After my graduation I wanted to do a Ph.D. in Mathematics, but my father convinced me to stick to Computer Science (sound advice in hindsight!). So I started graduate school at the Computer Science Department at Stanford University , and worked in the Theory Division with Professor Vaughan Pratt. I worked on algebraic models for concurrent computation, in the style of Petri Nets, CCS and Event Structures, and eventually came up with my model called Chu Spaces. Chu Spaces, or gates, can be used to model network behavior, and subsume the behaviors describable by Petri Nets, CCS and CSP. They are simple and asynchronous, and possess an elegant process algebra and a formal verification system based on linear logic. They also provide a translation between imperative and declarative programs.
In spring 1993 Prof. Pratt recommended me to Vijay Saraswat at Xerox PARC, and I worked here for the summer, laying the foundations of integrating Concurrent Constraint Languages with Reactive Systems. I graduated from Stanford in 1994, and joined PARC to work on a NASA project for modeling electromechanical systems. In September 1997 I moved to the NASA Ames Research Center, to work at the Autonomous Systems Group on using hybrid modeling and analysis for building model-based autonomous systems.
In January 2000 I joined Stratify Inc. (then PurpleYogi Inc.) as a member of the research staff. I worked on a variety of topics there, including document classification, document analysis, and multilingual classification, among others.

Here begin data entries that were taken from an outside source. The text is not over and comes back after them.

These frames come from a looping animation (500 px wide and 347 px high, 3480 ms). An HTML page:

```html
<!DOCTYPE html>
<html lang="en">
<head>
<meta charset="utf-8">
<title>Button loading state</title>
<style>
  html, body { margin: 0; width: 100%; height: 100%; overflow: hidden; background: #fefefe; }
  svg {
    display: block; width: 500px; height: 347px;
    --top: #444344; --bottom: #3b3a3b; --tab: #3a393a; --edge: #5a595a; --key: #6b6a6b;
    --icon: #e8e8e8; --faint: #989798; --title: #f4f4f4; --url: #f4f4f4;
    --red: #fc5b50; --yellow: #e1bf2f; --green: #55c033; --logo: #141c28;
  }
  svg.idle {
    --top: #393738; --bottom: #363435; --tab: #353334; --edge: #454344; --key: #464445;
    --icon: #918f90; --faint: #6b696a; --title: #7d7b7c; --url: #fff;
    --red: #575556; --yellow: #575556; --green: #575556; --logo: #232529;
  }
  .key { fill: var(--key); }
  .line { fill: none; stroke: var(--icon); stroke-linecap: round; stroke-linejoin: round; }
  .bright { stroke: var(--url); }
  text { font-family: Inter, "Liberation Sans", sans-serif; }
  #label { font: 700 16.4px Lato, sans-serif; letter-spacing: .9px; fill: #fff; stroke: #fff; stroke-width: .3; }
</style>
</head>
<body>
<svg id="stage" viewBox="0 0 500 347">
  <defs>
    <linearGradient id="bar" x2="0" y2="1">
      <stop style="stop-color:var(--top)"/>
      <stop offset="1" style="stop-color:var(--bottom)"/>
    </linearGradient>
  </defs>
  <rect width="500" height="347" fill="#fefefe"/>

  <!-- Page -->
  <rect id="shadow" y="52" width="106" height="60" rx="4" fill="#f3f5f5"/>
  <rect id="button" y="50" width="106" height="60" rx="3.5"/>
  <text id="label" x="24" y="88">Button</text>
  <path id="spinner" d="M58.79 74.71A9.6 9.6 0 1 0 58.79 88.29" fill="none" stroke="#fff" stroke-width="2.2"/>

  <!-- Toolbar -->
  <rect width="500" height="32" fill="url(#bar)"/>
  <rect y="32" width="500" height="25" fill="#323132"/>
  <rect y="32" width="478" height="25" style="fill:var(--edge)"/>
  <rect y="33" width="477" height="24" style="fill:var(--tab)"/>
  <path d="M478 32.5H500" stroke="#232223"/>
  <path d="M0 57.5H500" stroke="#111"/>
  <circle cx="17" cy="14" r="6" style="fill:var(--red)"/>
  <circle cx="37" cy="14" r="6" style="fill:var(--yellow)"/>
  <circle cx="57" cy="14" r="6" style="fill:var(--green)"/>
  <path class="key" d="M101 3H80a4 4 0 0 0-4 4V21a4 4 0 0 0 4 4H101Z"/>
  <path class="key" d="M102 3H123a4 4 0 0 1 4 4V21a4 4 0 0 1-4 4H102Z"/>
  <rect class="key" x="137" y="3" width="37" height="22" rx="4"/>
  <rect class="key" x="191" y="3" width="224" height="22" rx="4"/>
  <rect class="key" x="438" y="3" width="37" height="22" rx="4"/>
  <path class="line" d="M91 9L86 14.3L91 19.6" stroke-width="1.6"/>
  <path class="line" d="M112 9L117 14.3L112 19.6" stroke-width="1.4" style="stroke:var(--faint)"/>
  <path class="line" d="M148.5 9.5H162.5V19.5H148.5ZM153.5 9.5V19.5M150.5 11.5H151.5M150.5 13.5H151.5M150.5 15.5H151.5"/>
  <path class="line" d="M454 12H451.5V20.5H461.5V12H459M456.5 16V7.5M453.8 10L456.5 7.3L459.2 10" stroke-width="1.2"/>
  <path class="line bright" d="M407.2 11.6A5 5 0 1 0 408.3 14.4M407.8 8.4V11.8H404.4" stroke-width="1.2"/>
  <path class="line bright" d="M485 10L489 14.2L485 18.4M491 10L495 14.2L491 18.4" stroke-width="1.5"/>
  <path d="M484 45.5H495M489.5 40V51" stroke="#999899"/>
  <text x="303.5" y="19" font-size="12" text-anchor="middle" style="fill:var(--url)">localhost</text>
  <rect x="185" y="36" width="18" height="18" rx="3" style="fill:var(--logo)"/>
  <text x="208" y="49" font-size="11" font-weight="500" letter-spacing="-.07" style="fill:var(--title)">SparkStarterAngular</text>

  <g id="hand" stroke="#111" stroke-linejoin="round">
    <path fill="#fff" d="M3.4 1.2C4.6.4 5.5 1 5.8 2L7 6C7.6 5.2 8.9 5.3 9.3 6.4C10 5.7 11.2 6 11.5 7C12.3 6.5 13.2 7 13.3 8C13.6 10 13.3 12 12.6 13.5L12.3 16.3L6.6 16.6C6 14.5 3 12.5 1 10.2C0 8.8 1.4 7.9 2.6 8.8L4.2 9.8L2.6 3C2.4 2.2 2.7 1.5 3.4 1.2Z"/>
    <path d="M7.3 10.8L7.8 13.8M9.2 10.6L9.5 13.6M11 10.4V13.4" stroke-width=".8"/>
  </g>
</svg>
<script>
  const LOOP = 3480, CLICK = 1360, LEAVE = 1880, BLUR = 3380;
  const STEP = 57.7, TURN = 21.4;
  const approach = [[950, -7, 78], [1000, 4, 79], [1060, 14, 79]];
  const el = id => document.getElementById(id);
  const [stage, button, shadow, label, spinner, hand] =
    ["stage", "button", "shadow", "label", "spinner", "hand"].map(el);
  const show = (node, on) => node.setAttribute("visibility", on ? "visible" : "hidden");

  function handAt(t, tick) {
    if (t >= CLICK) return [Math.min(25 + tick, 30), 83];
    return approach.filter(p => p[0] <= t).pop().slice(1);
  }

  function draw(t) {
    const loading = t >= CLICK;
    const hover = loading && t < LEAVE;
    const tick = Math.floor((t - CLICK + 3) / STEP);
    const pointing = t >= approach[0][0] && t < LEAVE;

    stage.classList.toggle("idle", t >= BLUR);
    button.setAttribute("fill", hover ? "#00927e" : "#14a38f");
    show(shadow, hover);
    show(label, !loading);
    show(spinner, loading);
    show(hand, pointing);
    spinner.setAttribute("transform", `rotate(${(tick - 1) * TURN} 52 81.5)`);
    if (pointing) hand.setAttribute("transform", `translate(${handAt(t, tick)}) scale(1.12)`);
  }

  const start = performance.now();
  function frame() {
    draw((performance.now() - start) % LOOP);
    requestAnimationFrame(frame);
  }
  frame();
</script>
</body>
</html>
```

In March 2003, I joined Google Inc., and have been working on Search Quality. I also continue to work on the modeling and analysis of probabilistic and hybrid systems.